On February 14, Rapid Action Battalion (RAB) and police in separate drives detained 43 Rohingyas and arrested two human traffickers in Cox’s Bazar as they were attempting to travel to Malaysia.
On May 3, immigration police arrested three Rohingya youths and two alleged traffickers from the check post area of Benapole land port while they were going to India.
Bangladeshi passports were also seized from their possession. The Rohingya are Sarwar, Marjan and Qaium, who used to live in a camp in Cox’s Bazar.
Brokers Zaman Khan and Rafiqul Islam were trafficking them to India in exchange of huge amount after tempting them with the assurance of good jobs in India,” said Abul Bashar, officer in charge of Benapole Check Post Immigration.According to local police and NGO officials, a human trafficking racket is encouraging the Rohingya, mainly women, to take the risk of going to Malaysia and Indonesia by sea, or flee the camps in Cox’s Bazar to collect Bangladeshi passports with fake documents.
This racket is providing them with false documents and helping them trick the authorities to get their hands on Bangladeshi passports.
The traffickers are also helping the Rohingya escape their refugee camps and contact their relatives living in different Muslim countries.
More than 1.1 million Rohingyas, who have fled brutal persecution in Myanmar over the past few years, are currently sheltered in a number of camps at Teknaf and Ukhiya of Cox’s Bazar.
Abu Nayeem Nasim, an official at the Cox’s Bazar regional passport office, said they have already identified some 300 applications submitted by Rohingyas.
He said they are now very careful in issuing passports so that Rohingyas cannot get them with false documents.
Local police, Border Guard Bangladesh (BGB) and coastguards have intensified their monitoring and launched special drives to prevent the Rohingyas from escaping the camps.
Law enforcement officials set up eight check posts at Ukhiya and Teknaf, while coastguards took position at different points of the Naf River and the Bay of Bengal.
In their separate drives, BGB, coastguards and Police detained around 600 Rohingyas over the last one-and-a-half-month, foiling their bid to flee to Malaysia through the sea.

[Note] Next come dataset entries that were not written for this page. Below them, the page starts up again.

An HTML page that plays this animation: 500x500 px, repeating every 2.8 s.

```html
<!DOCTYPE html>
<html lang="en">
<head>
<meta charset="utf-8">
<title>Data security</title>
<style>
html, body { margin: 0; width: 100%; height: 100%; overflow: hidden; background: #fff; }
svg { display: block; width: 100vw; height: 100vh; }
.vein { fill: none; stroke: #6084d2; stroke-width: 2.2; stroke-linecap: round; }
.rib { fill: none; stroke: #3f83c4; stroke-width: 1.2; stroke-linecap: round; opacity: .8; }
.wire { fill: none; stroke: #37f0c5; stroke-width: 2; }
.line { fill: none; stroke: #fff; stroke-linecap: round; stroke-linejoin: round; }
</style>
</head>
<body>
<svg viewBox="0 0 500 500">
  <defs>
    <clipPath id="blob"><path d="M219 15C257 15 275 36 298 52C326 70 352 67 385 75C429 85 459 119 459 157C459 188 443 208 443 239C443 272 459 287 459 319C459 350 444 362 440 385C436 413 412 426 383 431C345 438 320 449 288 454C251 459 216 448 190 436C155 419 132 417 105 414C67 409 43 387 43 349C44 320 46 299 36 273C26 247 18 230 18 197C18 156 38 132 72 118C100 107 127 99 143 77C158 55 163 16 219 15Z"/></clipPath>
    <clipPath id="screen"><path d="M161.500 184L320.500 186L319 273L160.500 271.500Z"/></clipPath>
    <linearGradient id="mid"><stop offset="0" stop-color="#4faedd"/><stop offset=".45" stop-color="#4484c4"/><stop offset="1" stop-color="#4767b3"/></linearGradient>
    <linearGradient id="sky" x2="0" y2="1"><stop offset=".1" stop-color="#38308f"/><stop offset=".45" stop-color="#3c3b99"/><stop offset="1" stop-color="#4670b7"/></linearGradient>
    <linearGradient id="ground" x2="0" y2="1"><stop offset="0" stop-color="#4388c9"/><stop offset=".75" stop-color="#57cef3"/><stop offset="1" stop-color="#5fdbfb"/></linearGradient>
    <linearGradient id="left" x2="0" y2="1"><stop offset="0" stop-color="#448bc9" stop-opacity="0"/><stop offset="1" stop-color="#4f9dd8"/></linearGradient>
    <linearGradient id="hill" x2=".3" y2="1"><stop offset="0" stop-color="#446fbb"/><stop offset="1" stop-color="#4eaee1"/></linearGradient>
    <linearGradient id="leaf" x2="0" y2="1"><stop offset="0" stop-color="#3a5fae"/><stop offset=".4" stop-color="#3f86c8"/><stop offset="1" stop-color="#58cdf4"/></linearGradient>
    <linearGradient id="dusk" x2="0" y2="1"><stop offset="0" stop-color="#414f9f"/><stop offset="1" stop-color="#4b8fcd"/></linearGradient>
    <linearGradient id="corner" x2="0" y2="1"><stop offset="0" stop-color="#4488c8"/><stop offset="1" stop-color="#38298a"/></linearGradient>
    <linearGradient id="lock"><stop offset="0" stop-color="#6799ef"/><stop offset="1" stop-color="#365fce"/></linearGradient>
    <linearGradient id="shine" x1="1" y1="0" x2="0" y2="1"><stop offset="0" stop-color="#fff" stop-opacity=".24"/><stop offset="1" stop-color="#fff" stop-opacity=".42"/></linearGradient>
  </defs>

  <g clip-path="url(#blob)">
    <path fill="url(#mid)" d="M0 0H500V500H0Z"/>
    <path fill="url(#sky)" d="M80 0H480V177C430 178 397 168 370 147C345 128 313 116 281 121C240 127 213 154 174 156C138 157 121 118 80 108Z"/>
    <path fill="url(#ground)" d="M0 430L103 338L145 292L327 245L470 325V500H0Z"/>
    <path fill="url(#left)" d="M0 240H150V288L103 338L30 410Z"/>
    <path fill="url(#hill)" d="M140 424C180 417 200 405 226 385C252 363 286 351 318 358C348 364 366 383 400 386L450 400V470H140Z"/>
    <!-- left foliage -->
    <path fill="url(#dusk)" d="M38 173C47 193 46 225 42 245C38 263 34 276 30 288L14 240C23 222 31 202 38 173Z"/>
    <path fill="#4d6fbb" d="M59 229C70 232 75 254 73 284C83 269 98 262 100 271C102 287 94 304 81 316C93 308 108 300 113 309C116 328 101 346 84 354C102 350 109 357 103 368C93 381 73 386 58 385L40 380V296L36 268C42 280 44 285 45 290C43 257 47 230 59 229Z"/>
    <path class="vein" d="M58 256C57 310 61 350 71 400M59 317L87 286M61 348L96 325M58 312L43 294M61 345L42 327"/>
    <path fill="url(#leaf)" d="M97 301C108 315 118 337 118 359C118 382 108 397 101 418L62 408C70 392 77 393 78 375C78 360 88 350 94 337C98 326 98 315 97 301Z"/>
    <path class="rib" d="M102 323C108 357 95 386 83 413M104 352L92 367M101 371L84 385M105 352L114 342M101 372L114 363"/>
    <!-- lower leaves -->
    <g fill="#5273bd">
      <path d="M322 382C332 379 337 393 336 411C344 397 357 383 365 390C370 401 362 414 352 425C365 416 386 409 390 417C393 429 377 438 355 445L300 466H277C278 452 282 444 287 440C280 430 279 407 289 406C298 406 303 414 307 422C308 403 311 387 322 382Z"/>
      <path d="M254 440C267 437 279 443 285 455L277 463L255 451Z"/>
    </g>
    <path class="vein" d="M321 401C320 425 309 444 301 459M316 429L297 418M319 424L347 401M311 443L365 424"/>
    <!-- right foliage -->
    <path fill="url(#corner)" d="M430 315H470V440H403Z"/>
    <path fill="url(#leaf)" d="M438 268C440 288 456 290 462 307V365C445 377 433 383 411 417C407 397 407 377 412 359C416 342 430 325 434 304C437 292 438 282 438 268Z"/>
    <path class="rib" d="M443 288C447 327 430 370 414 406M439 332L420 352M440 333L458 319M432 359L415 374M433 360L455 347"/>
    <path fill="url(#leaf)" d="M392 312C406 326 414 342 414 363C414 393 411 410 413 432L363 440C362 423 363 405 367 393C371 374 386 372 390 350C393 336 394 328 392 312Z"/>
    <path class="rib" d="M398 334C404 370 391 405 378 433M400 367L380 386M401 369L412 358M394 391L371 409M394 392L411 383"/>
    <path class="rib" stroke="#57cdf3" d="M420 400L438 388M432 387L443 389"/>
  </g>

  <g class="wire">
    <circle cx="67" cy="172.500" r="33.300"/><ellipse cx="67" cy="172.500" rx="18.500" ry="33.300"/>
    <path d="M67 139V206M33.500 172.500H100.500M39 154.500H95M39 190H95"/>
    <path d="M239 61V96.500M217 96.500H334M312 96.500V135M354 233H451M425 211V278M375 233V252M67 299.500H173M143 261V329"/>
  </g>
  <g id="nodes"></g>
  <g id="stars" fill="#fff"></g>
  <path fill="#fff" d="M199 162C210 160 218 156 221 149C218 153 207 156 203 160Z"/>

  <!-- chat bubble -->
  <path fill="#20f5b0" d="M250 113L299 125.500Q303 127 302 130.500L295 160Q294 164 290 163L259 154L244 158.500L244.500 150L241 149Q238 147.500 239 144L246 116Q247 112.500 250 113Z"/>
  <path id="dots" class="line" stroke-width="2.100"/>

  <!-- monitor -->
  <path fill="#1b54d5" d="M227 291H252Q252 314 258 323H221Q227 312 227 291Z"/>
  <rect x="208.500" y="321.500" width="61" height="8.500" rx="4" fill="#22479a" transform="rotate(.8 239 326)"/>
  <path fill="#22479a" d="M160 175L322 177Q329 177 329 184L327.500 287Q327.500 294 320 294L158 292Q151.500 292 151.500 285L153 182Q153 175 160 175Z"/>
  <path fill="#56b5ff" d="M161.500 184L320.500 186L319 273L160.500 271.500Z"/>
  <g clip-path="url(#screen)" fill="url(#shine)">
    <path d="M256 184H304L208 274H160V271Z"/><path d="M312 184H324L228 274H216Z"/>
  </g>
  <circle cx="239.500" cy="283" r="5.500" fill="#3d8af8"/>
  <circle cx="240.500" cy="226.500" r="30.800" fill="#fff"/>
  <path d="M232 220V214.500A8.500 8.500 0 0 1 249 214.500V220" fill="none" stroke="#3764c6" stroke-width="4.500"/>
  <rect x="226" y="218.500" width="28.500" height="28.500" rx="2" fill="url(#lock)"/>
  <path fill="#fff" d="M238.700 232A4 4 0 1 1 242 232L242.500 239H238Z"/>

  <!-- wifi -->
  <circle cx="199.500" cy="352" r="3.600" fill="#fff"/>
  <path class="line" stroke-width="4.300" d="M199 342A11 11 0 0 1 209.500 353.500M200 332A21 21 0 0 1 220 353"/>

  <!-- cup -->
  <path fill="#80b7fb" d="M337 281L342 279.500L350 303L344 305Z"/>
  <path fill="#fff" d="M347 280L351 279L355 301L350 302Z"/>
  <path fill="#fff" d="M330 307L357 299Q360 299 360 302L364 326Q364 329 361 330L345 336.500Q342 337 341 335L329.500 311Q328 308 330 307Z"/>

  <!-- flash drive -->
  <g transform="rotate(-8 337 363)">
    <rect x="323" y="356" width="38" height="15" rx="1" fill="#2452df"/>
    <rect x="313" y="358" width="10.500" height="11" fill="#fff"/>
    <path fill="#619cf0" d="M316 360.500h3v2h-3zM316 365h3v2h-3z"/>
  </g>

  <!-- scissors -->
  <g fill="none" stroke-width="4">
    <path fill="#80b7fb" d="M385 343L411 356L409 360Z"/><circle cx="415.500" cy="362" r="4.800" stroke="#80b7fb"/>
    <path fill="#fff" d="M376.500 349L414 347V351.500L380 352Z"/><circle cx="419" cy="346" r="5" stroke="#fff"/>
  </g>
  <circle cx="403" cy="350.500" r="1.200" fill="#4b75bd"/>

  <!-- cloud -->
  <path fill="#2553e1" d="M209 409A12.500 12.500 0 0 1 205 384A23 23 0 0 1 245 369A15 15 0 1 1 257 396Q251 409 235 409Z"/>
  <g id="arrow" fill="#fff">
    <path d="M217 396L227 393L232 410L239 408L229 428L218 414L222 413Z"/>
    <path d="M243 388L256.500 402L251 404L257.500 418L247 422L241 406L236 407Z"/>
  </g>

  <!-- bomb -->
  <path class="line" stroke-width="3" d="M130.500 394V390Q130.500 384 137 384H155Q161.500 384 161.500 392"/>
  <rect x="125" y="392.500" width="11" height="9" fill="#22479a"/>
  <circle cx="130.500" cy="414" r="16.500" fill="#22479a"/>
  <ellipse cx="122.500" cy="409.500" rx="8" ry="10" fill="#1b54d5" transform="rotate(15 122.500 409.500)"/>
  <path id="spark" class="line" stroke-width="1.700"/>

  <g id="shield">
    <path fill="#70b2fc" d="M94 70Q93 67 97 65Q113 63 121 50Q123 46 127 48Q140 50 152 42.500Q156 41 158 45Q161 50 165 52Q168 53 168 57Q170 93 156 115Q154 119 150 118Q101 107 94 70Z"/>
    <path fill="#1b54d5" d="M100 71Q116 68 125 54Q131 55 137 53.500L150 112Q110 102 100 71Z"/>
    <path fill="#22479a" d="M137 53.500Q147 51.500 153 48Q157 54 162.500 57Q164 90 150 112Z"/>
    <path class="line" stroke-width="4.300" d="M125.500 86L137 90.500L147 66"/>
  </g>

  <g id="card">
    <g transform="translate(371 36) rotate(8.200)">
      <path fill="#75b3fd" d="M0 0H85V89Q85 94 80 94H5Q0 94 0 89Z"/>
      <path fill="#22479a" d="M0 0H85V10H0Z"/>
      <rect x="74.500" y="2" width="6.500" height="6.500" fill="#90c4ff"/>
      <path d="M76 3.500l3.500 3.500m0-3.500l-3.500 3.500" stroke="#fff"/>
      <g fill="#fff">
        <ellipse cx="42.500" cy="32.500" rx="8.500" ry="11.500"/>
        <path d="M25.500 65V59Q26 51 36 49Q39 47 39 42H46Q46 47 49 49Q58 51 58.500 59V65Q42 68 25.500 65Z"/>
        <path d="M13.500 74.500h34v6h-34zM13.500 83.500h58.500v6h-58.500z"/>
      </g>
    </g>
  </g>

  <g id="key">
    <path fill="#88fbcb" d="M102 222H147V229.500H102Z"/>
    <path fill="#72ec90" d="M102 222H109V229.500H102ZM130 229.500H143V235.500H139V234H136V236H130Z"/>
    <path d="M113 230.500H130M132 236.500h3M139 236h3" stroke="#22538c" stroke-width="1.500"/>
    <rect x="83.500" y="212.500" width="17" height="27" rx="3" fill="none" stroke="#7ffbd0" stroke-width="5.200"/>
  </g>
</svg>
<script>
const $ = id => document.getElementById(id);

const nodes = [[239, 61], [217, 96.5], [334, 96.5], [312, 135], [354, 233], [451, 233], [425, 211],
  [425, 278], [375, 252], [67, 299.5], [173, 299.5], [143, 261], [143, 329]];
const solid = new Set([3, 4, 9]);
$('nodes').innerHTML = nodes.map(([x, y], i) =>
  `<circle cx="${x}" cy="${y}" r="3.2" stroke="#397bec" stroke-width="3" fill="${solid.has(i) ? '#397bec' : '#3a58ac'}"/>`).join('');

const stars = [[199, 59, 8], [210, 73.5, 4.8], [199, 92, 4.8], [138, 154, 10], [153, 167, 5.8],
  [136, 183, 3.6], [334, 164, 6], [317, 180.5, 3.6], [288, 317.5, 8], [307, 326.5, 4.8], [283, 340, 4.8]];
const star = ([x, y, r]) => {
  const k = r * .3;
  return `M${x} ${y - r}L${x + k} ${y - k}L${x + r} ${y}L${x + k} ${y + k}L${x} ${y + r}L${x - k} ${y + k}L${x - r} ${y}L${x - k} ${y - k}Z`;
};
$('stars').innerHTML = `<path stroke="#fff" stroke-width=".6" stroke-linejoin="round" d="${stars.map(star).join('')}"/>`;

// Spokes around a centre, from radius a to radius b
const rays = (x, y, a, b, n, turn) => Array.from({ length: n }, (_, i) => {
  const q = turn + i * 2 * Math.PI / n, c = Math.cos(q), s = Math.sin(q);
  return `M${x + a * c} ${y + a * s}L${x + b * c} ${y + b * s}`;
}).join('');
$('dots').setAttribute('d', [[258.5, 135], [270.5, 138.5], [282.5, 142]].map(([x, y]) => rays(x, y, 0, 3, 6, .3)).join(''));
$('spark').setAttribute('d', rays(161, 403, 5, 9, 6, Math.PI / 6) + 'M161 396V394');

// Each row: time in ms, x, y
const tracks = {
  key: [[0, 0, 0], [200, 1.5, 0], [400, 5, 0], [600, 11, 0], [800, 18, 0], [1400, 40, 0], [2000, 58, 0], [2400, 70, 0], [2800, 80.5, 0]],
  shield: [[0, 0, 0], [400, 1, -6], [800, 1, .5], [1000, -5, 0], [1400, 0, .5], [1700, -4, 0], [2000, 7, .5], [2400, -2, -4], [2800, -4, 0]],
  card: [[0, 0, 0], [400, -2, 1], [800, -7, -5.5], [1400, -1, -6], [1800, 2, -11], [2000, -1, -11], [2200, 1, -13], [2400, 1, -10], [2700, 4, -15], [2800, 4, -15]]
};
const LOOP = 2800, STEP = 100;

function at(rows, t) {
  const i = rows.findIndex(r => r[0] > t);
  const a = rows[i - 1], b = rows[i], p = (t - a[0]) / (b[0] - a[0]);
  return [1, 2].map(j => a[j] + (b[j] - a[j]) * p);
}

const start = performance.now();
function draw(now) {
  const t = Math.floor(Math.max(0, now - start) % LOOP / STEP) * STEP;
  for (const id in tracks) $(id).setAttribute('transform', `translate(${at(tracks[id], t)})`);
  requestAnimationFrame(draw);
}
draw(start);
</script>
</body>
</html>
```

Cox’s Bazar Superintendent of Police (SP) ABM Masud Hossain recently said Rohingyas are mainly fleeing their camps through different secret ways in the hills and jungles.